*** Opening of Entries shown ***

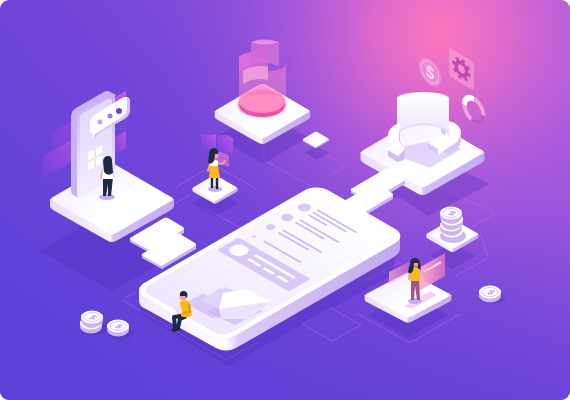
<!DOCTYPE html>
<html lang="en">
<head>
<meta charset="utf-8">
<title>Isometric mobile services</title>
<style>
:root{--white:#fff;--lilac:#d9c8f8;--lilac-pale:#ece2fd;--violet:#a98ae8;--shadow:#4a2bb8;--ink:#1d2a44;--yellow:#fdb913;--skin:#f4a58c;--pink:#ff7fc0;--mauve:#a0558c}
html,body{margin:0;background:var(--white);overflow:hidden}
svg{display:block;width:570px;height:400px}
.white{fill:var(--white)}
.lilac{fill:var(--lilac)}
.pale{fill:var(--lilac-pale)}
.ink{fill:var(--ink)}
.yellow{fill:var(--yellow)}
.skin{fill:var(--skin)}
.mauve{fill:var(--mauve)}
.shade{fill:var(--shadow);opacity:.3}
.trace{fill:none;stroke:#c66be6;stroke-width:1;opacity:.5}
.rows{stroke:#cdb9f2;stroke-width:2;fill:none}
.limb{fill:none;stroke-linecap:round;stroke-linejoin:round}
.sign{font-family:Inter,sans-serif;font-weight:700;text-anchor:middle}
</style>
</head>
<body>
<svg viewBox="0 0 570 400" role="img" aria-label="Isometric phone surrounded by platforms, people and coins">
<defs>
<linearGradient id="sky" x1="0" y1=".8" x2="1" y2=".2"><stop offset="0" stop-color="#5c41d8"/><stop offset=".45" stop-color="#7446d8"/><stop offset="1" stop-color="#a45bdd"/></linearGradient>
<radialGradient id="glow" gradientUnits="userSpaceOnUse" cx="440" cy="32" r="270"><stop offset="0" stop-color="#ff78bd"/><stop offset=".25" stop-color="#ec6fc8" stop-opacity=".8"/><stop offset=".6" stop-color="#c05fdc" stop-opacity=".4"/><stop offset="1" stop-color="#8f4ddc" stop-opacity="0"/></radialGradient>
<linearGradient id="floor" x1="0" y1="0" x2="0" y2="1"><stop offset=".55" stop-color="#5d3fd8" stop-opacity="0"/><stop offset="1" stop-color="#5d3fd8" stop-opacity=".65"/></linearGradient>
<linearGradient id="top" x1="0" y1="0" x2="1" y2="1"><stop offset="0" stop-color="#f1e8fe"/><stop offset=".6" stop-color="#fff"/></linearGradient>
<linearGradient id="side"><stop offset="0" stop-color="#e9ddfc"/><stop offset=".49" stop-color="#f6f0ff"/><stop offset=".51" stop-color="#d4c0f6"/><stop offset="1" stop-color="#c4abf0"/></linearGradient>
<linearGradient id="phoneSide"><stop offset="0" stop-color="#f1e9fe"/><stop offset=".33" stop-color="#fff"/><stop offset=".38" stop-color="#dccbf8"/><stop offset="1" stop-color="#c2a8f0"/></linearGradient>
<linearGradient id="phoneTop" x1="0" y1="0" x2="0" y2="1"><stop offset="0" stop-color="#fff"/><stop offset="1" stop-color="#efe6fe"/></linearGradient>
<linearGradient id="fade" x1="0" y1="0" x2="0" y2="1"><stop offset="0" stop-color="#c9b0f5"/><stop offset="1" stop-color="#f6f0ff"/></linearGradient>
<linearGradient id="glass" x1="0" y1="0" x2="0" y2="1"><stop offset="0" stop-color="#d65fdc" stop-opacity=".85"/><stop offset="1" stop-color="#ff9fd0" stop-opacity=".35"/></linearGradient>
<linearGradient id="panel" x1="0" y1="1" x2="1" y2="0"><stop offset="0" stop-color="#7c3fe0" stop-opacity=".6"/><stop offset="1" stop-color="#c75be6"/></linearGradient>
<linearGradient id="pinkPanel"><stop offset="0" stop-color="#ffb0d4"/><stop offset="1" stop-color="#f07cc8" stop-opacity=".7"/></linearGradient>
<g id="slab">
<path fill="url(#side)" d="M-62 0V7Q-62 9-59 11L-4 42Q0 44 4 42L59 11Q62 9 62 7V0Z"/>
<path fill="url(#top)" d="M-59-2L-4-34Q0-36 4-34L59-2Q63 0 59 2L4 34Q0 36-4 34L-59 2Q-63 0-59-2Z"/>
</g>
<path id="diamond" d="M-63 0L0-36L63 0L0 36Z"/>
<g id="step">
<path fill="#cbb4f3" d="M0 16V20L20 31L54 11V7Z"/>
<path class="white" d="M0 16L34-4Q36-5 38-4L53 5Q55 7 53 8L21 27Q19 28 17 27L1 18Q-1 17 0 16Z"/>
</g>
<g id="coin">
<path fill="#cdb5f2" d="M-11 0V4A11 6.500 0 0 0 11 4V0Z"/>
<ellipse class="white" rx="11" ry="6.500"/>
<ellipse rx="8" ry="4.500" fill="none" stroke="#d8c6f6"/>
<text class="sign" transform="matrix(.9 .4 -.7 .5 -1 2)" font-size="9" fill="#b79ae8">$</text>
</g>
</defs>

<g id="background">
<rect width="570" height="400" rx="9" fill="url(#sky)"/>
<rect width="570" height="400" rx="9" fill="url(#glow)"/>
<rect width="570" height="400" rx="9" fill="url(#floor)"/>
</g>

<g id="ground-traces" class="trace">
<path d="M176 187L214 165L255 188M205 208L250 233M300 140L345 166L330 176M264 146V160L325 194M440 186L495 214L470 228M480 232L488 258L455 276M356 313L410 343L460 314M125 298L136 292M122 300L226 360L258 342M302 324L331 308L361 325L332 341ZM165 209L190 195M400 262L365 281"/>
</g>

<g id="ground-shadows" class="shade">
<path d="M40 251L100 216L172 257L112 291Z"/>
<path d="M218 136L262 112L308 137L263 164Z"/>
<path d="M370 178L423 152L490 184L428 216Z"/>
<path d="M192 203L215 190L238 203L215 216Z"/>
<path d="M430 255L452 243L476 256L452 269Z"/>
<path d="M368 315L408 292L448 315L408 338Z"/>
<path d="M304 152L316 146L329 153L317 160Z"/>
<path d="M130 253L172 229L195 242L152 266ZM342 206L384 182L404 193L362 217Z"/>
<path d="M142 303L226 352L398 253L390 276L228 366L140 314Z"/>
</g>

<g id="chat-platform">
<path fill="url(#panel)" d="M52 132L126 91V111L52 152Z"/>
<path fill="url(#panel)" opacity=".8" d="M42 157L82 134V156L42 179Z"/>
<path fill="url(#panel)" opacity=".8" d="M108 141L126 131V148L108 158Z"/>
<use href="#slab" x="112" y="199"/>
<path fill="#c9b1f3" d="M79 198L73 195Q71 194 71 190V117Q71 111 76 108L104 92Q108 90 110 92L116 95L82 130Z"/>
<path fill="url(#fade)" d="M77 118Q77 113 81 111L109 95Q115 92 115 98V174Q115 178 111 180L83 197Q77 200 77 194Z"/>
<path fill="#f4edff" d="M80 119Q80 115 83 113L108 99Q112 97 112 102V171Q112 175 109 177L85 191Q80 194 80 188Z" opacity=".6"/>
<g class="white">
<path d="M88 153L94 149.500V157L88 160.500ZM96 148.500L102 145V152.500L96 156ZM88 163L94 159.500V167L88 170.500ZM96 158.500L102 155V162.500L96 166Z"/>
<path d="M90 124Q90 117 96 114L122 98Q130 95 130 102V109Q130 116 124 119L101 132L93 140V134Q90 134 90 130Z"/>
</g>
<path fill="#d8c3f8" d="M127 97Q131 99 130 108Q130 116 124 119L101 132L93 140L95 134L122 117Q127 114 127 108Z"/>
<circle cx="100" cy="122" r="2.500" fill="#c2a3f0"/><circle cx="110" cy="116" r="2.500" fill="#a071e8"/><circle cx="119" cy="111" r="3" fill="#6f3fd8"/>
</g>

<g id="woman-chatting">
<ellipse cx="107" cy="197" rx="8" ry="3" fill="#c6aaf0"/>
<path class="limb" stroke="var(--skin)" stroke-width="2" d="M103 169L101 178M112 169L113 178"/>
<path class="ink" d="M103 177H113L111 196H108L108 184L106 196H103Z"/>
<path class="white" d="M103 167Q108 164 112 167L114 179H102Z"/>
<path class="ink" d="M103 161Q104 156 108 156Q112 156 112 161L113 173Q108 177 104 172Z"/>
</g>

<g id="cylinder-platform">
<use href="#slab" transform="translate(262.500 111) scale(.77)"/>
<ellipse cx="262" cy="105" rx="25" ry="13" fill="#f3c1e8"/>
<path fill="#f04fa8" d="M239 101V105A23 12 0 0 0 285 105V101Z"/>
<ellipse cx="262" cy="101" rx="23" ry="12" fill="#ff8cc3"/>
<path fill="#ff6fb4" opacity=".6" d="M241 97L262 84L284 97Q270 91 241 97Z"/>
<path fill="url(#glass)" d="M251 42Q264 37 279 42V66Q264 60 251 65Z"/>
<path fill="url(#glass)" d="M239 57Q251 51 268 53V71Q286 70 286 63V100Q262 82 239 100Z"/>
<path fill="#f6a6e0" opacity=".8" d="M243 70Q255 64 268 67V80Q254 77 243 84Z"/>
<path fill="#e26fdc" opacity=".8" d="M239 57Q242 53 251 52V65Q242 67 239 74Z"/>
<path fill="#ffc0e4" opacity=".5" d="M251 42Q264 37 279 42Q266 47 251 42Z"/>
</g>

<g id="small-tile">
<use href="#slab" transform="translate(316 139) scale(.21)"/>
</g>

<g id="display-platform">
<use href="#slab" x="422.500" y="152"/>
<path fill="#d2bdf5" d="M392 154L406 146L449 137L461 149L430 168Z" opacity=".6"/>
<path fill="#d9c6f8" d="M441 120Q460 121 461 133V141Q460 150 449 155L438 148Q448 142 447 137L441 132Z"/>
<path class="white" d="M441 120Q459 121 461 132Q460 142 449 147L440 140Q446 136 446 132Z"/>
<path fill="#e6d9fc" d="M397 98Q398 93 423 92Q448 93 449 98V136Q444 126 423 125Q402 126 397 137Z"/>
<path fill="url(#phoneTop)" d="M397 98Q410 92 423 92Q438 92 449 98V131Q437 123 423 123Q408 124 397 132Z"/>
<path fill="#d3bdf6" d="M400 128V141Q401 146 405 150L404 160L397 162L388 156V149L395 145Q388 138 392 130Z"/>
<path class="white" d="M400 123Q387 127 388 138Q389 142 393 145L386 149L398 156L405 149Q398 144 399 136Z"/>
<path class="white" d="M428 143L441 135L449 140V147L438 155L428 149Z"/>
<path fill="#dac8f8" d="M428 143L438 149V155L428 149Z"/>
</g>

<g id="floating-icons">
<path fill="#f59ad0" opacity=".75" d="M449 49Q449 47 452 49L472 61Q474 62 474 65V87Q474 91 471 89L451 77Q449 76 449 73Z"/>
<g transform="matrix(.87 .5 0 1 461.500 69)" fill="none" stroke="#c04bb0"><circle r="6" stroke-width="4"/><circle r="9" stroke-width="3" stroke-dasharray="3.500 3.570"/></g>
<g transform="matrix(.87 .5 0 1 430 72)"><circle r="13" fill="#ec8ad4"/><circle r="10" fill="none" stroke="#f7b4e2"/><text class="sign" y="6" font-size="16" fill="#fbd4ee">$</text></g>
<g transform="matrix(.87 .5 0 1 474 110)" fill="none" stroke-width="5"><circle r="11" stroke="#f3a3dc"/><path stroke="#fff" d="M-11 0A11 11 0 0 1 0-11"/><path stroke="#c456cf" d="M11 0A11 11 0 0 1-3 10.500"/></g>
</g>

<g id="assistant-platform">
<path fill="url(#panel)" d="M201 133Q208 137 216 134V148Q208 151 201 147Z"/>
<path fill="url(#panel)" d="M218 136Q226 133 233 138V154Q226 150 218 152Z"/>
<path fill="#e77be0" opacity=".6" d="M213 153Q222 150 229 156V167Q222 163 213 165Z"/>
<use href="#slab" transform="translate(215 188) scale(.365)"/>
</g>

<g id="woman-presenting">
<ellipse cx="215" cy="189" rx="7" ry="3" fill="#c6aaf0"/>
<path class="limb" stroke="var(--ink)" stroke-width="2.500" d="M212 176V187M217 176V188"/>
<path class="limb" stroke="var(--skin)" stroke-width="2" d="M217 163L222 164L225 161M210 164L208 171"/>
<path class="white" d="M210 161Q214 158 218 161L218 168H210Z"/>
<path class="yellow" d="M210 166H218L220 178H209Z"/>
<circle class="skin" cx="215" cy="155" r="3.500"/>
<path class="ink" d="M209 155Q209 148 214 148Q219 149 218 154L215 154L214 161Q210 166 208 162Z"/>
</g>

<g id="steps">
<use href="#step" x="130" y="222"/>
<use href="#step" x="142" y="238"/>
<use href="#step" x="351" y="173"/>
<use href="#step" x="339" y="188"/>
</g>

<g id="phone">
<g fill="url(#phoneSide)">
<path d="M139 290V301Q139 306 146 309L216 348Q226 353 236 348L394 257Q400 253 400 248V236Z"/>
</g>
<g transform="matrix(.866 .5 -.866 .5 316.500 183.500)">
<rect width="105" height="213" rx="14" fill="#fff"/>
<rect x="5" y="5" width="95" height="203" rx="10" fill="url(#phoneTop)"/>
<g id="contact-list">
<g class="lilac"><circle cx="17" cy="31" r="5.500"/><circle cx="17" cy="51" r="5"/><circle cx="17" cy="70" r="4"/><circle cx="17" cy="89" r="1.500"/></g>
<path class="rows" d="M27 26H72M27 31H66M27 36H48M27 46H72M27 51H60M27 66H72M27 71H62M27 88H70"/>
</g>
<g id="profile-banner">
<rect class="lilac" x="9" y="99" width="83" height="25" rx="2"/>
<circle class="white" cx="22" cy="111.500" r="8"/>
<path d="M36 107H82M36 115H50M54 115H66M70 115H82" stroke="#fff" stroke-width="3"/>
</g>
</g>
<g id="folder">
<path class="lilac" d="M186 303L203 293L208 296L221 288L239 298L218 317L212 318Z"/>
<path fill="#c9b3f1" d="M207 312L238 296L262 311L235 325Z" opacity=".6"/>
<path fill="#e2d3fb" d="M200 300L225 287L246 296L222 310Z"/>
<path class="white" d="M223 293L246 289L271 302L248 318L222 318L219 309Z"/>
<path class="pale" d="M219 309L246 305L271 302L247 319L222 319Z"/>
</g>
</g>

<g id="man-with-laptop">
<path class="limb" stroke="var(--ink)" stroke-width="4" d="M187 315L174 317L175 328M185 317L180 319L178 328"/>
<path class="ink" d="M171 329L178 326L180 330L173 332Z"/>
<path class="yellow" d="M180 302Q186 298 190 303L192 315Q187 319 181 316Z"/>
<path class="limb" stroke="#e79a0c" stroke-width="2.500" d="M189 305L190 312L181 313"/>
<path class="pale" d="M174 307L180 305L183 313L177 314Z"/>
<circle class="skin" cx="183" cy="297" r="3.500"/>
<path class="ink" d="M180 296Q179 291 184 291Q189 292 187 298L185 296Z"/>
</g>

<g id="coin-platform">
<use href="#slab" transform="translate(452.500 234) scale(.42)"/>
<ellipse cx="453" cy="236" rx="13" ry="7" fill="#cdb6f3"/>
<use href="#coin" x="452" y="231"/><use href="#coin" x="451" y="225"/><use href="#coin" x="452" y="219"/><use href="#coin" x="451" y="213"/>
</g>

<g id="chart-platform">
<use href="#slab" transform="translate(408 295) scale(.7 .64)"/>
<path fill="url(#pinkPanel)" opacity=".7" d="M389 272L411 261V272L389 284Z"/>
<path fill="url(#pinkPanel)" d="M419 268L445 253V276L419 291Z"/>
<path d="M424 272L441 262" stroke="#ffd6ec" stroke-width="2"/>
<path fill="#f3b4dd" opacity=".6" d="M404 306L430 291L437 295L412 309Z"/>
</g>

<g id="woman-with-tablet">
<ellipse cx="415" cy="301" rx="7" ry="3" fill="#c6aaf0"/>
<path class="mauve" d="M411 279H419L420 300H417L415 286L414 300H411Z"/>
<path class="yellow" d="M410 269Q415 265 420 269L420 281H410Z"/>
<path class="limb" stroke="var(--skin)" stroke-width="2" d="M419 271L425 276L427 271M410 271L409 279"/>
<circle class="skin" cx="416" cy="263" r="3.500"/>
<path class="ink" d="M410 264Q410 258 415 258Q420 259 420 264L421 270L418 268V263L414 263L413 271Q409 276 408 271Z"/>
</g>

<g id="loose-coins">
<g class="shade"><ellipse cx="94" cy="329" rx="15" ry="6"/><ellipse cx="121" cy="333" rx="13" ry="6"/><ellipse cx="492" cy="298" rx="13" ry="6"/></g>
<use href="#coin" x="91" y="323"/><use href="#coin" x="92" y="317"/><use href="#coin" x="118" y="326"/><use href="#coin" x="490" y="292"/>
</g>
</svg>
</body>
</html>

*** Close of Entries shown ***

=== Description of the task ===
Copy all the lines from the data above that hold the word "glow".

=== Response to the task ===
<radialGradient id="glow" gradientUnits="userSpaceOnUse" cx="440" cy="32" r="270"><stop offset="0" stop-color="#ff78bd"/><stop offset=".25" stop-color="#ec6fc8" stop-opacity=".8"/><stop offset=".6" stop-color="#c05fdc" stop-opacity=".4"/><stop offset="1" stop-color="#8f4ddc" stop-opacity="0"/></radialGradient>
<rect width="570" height="400" rx="9" fill="url(#glow)"/>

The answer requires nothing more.